──────── Source data

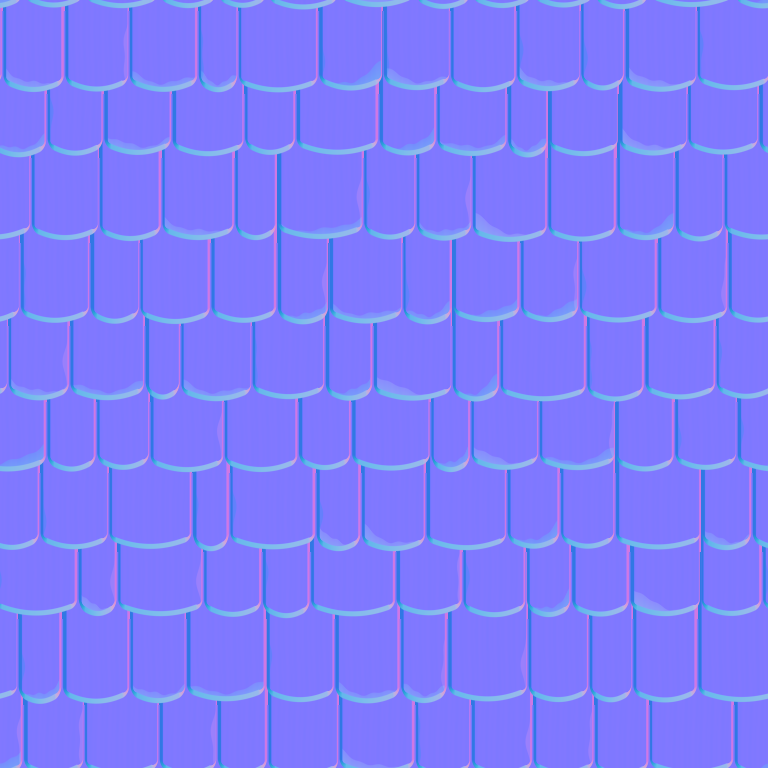
Write a Shadertoy shader that draws this texture map.

```glsl
const int ROWS = 10;
const float COLUMNS = 12.0;
// Lower edge of each row, measured down from the top, and its sideways shift in columns
const float ROW_BOTTOM[ROWS] = float[](0.122, 0.206, 0.316, 0.424, 0.524, 0.616, 0.719, 0.806, 0.918, 1.014);
const float ROW_SHIFT[ROWS] = float[](-0.13, 0.78, 0.5, 0.28, 0.05, 0.56, 0.78, 0.03, 0.09, 0.3);
const float JOINT_JITTER = 0.24;    // in columns
const float BOTTOM_JITTER = 0.004;
const float SAG = 0.012;            // drop of the curved lower edge
const float CORNER = 0.010;
const float LIP_WIDTH = 0.0075;
const float SIDE_WIDTH = 0.0046;
const float LIP_TILT = 0.54;
const float SIDE_TILT = 0.62;
const float CHIP_SHARE = 0.42;
const float CHIP_HEIGHT = 0.017;
const float FLAKE_SHARE = 0.3;
const float FLAKE_WIDTH = 0.010;
const float STREAK = 0.008;
const float REST_GREEN = 0.47;
const float PI = 3.14159265;

float hash(float row, float column, float salt) {
    vec3 cell = vec3(row, mod(column, COLUMNS), salt);
    return fract(sin(dot(cell, vec3(12.99, 78.23, 37.72))) * 43758.55);
}

// Position of a vertical joint, in columns
float joint(float row, float column) {
    return column + JOINT_JITTER * (2.0 * hash(row, column, 1.0) - 1.0);
}

// Surface slope of the tile under p (y runs down); dist is negative inside it
vec2 tileTilt(vec2 p, int index, float px, out float dist) {
    int wrapped = index % ROWS;
    float row = float(wrapped);

    // Find the tile between two jittered joints
    float across = p.x * COLUMNS - ROW_SHIFT[wrapped];
    float column = floor(across);
    if (across < joint(row, column)) column -= 1.0;
    else if (across >= joint(row, column + 1.0)) column += 1.0;
    float left = joint(row, column);
    float right = joint(row, column + 1.0);
    float halfWidth = 0.5 * (right - left) / COLUMNS;
    float x = (across - 0.5 * (left + right)) / COLUMNS;
    float s = x / halfWidth;

    // Curved lower edge and straight sides, joined by a round corner
    float bottom = ROW_BOTTOM[wrapped] + float(index / ROWS);
    float y = p.y - bottom + BOTTOM_JITTER * hash(row, column, 2.0);
    vec2 arc = vec2(2.0 * SAG * s / halfWidth, 1.0);
    float lipDist = (y + SAG * s * s) / length(arc);
    float sideDist = abs(x) - halfWidth;
    vec2 q = vec2(sideDist, lipDist) + CORNER;
    vec2 outer = max(q, 0.0);
    dist = length(outer) + min(max(q.x, q.y), 0.0) - CORNER;

    // Bevel: wide on the lip, narrow and uneven on the sides
    vec2 blend = normalize(outer + 1e-6);
    float facing = sign(x);
    float sideVary = facing > 0.0 ? mix(0.35, 0.95, hash(row, column, 3.0))
                                  : mix(0.8, 1.25, hash(row, column, 4.0));
    float width = mix(SIDE_WIDTH * sideVary, LIP_WIDTH, blend.y * blend.y);
    float bevel = 1.0 - smoothstep(width - px, width + px, -dist);
    vec2 edge = vec2(facing * SIDE_TILT, 0.0) * blend.x + normalize(arc) * LIP_TILT * blend.y;

    // Faint vertical grain
    float phase = 40.0 * hash(row, column, 5.0);
    float grain = sin(p.x * 390.0 + phase) + sin(p.x * 910.0 + phase * 2.0 + sin(p.y * 40.0));
    vec2 tilt = vec2(STREAK * grain, 0.0);

    // Slanted chip along the lip
    float slant = 1.6 * hash(row, column, 6.0) - 0.8;
    float wobble = 0.12 * sin(s * 5.0 + phase) + 0.06 * sin(s * 13.0 + phase);
    float chipTop = CHIP_HEIGHT * (0.75 + slant * s + wobble);
    float chip = 1.0 - smoothstep(-px, px, -lipDist - chipTop);
    chip *= step(hash(row, column, 7.0), CHIP_SHARE);
    float chipDepth = clamp(-lipDist / max(chipTop, 0.001), 0.0, 1.0);
    tilt += chip * vec2(-0.12 * slant, mix(0.36, 0.16, chipDepth));

    // Long flake along one side
    float flakeSide = hash(row, column, 8.0) < 0.6 ? -1.0 : 1.0;
    float along = clamp(-y / 0.095, 0.0, 1.0);
    float lens = sin(PI * along) * (0.75 + 0.2 * sin(along * 11.0 + phase));
    float inset = halfWidth - x * flakeSide;
    float flake = 1.0 - smoothstep(-px, px, inset - FLAKE_WIDTH * lens);
    flake *= step(hash(row, column, 9.0), FLAKE_SHARE);
    tilt += flake * vec2(flakeSide * 0.2, 0.06);

    // Soft falloff beside the left edge
    tilt.x -= 0.16 * exp(-(x + halfWidth) / 0.0035);
    return mix(tilt, edge, bevel);
}

vec3 tiltColor(vec2 tilt) {
    float up = sqrt(max(1.0 - dot(tilt, tilt), 0.0));
    return vec3(0.5 + 0.5 * tilt.x, REST_GREEN + 0.5 * tilt.y, 0.5 + 0.5 * up);
}

void mainImage(out vec4 fragColor, in vec2 fragCoord) {
    vec2 p = fragCoord / iResolution.xy;
    float px = 0.75 / iResolution.y;
    p.y = 1.0 - p.y;
    if (p.y < ROW_BOTTOM[ROWS - 1] - 1.0) p.y += 1.0;

    int row = 0;
    while (row < ROWS - 1 && p.y > ROW_BOTTOM[row]) row++;

    // Each row overlaps the one below it
    float dist, lowerDist;
    vec3 upper = tiltColor(tileTilt(p, row, px, dist));
    vec3 lower = tiltColor(tileTilt(p, row + 1, px, lowerDist));
    float cover = 1.0 - smoothstep(-2.0 * px, 0.0, dist);
    fragColor = vec4(mix(lower, upper, cover), 1.0);
}
```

────────────────

Exercise description:
What is the number of lines in the data holding the word "wobble"? Reply with that number only.

Answer below:
2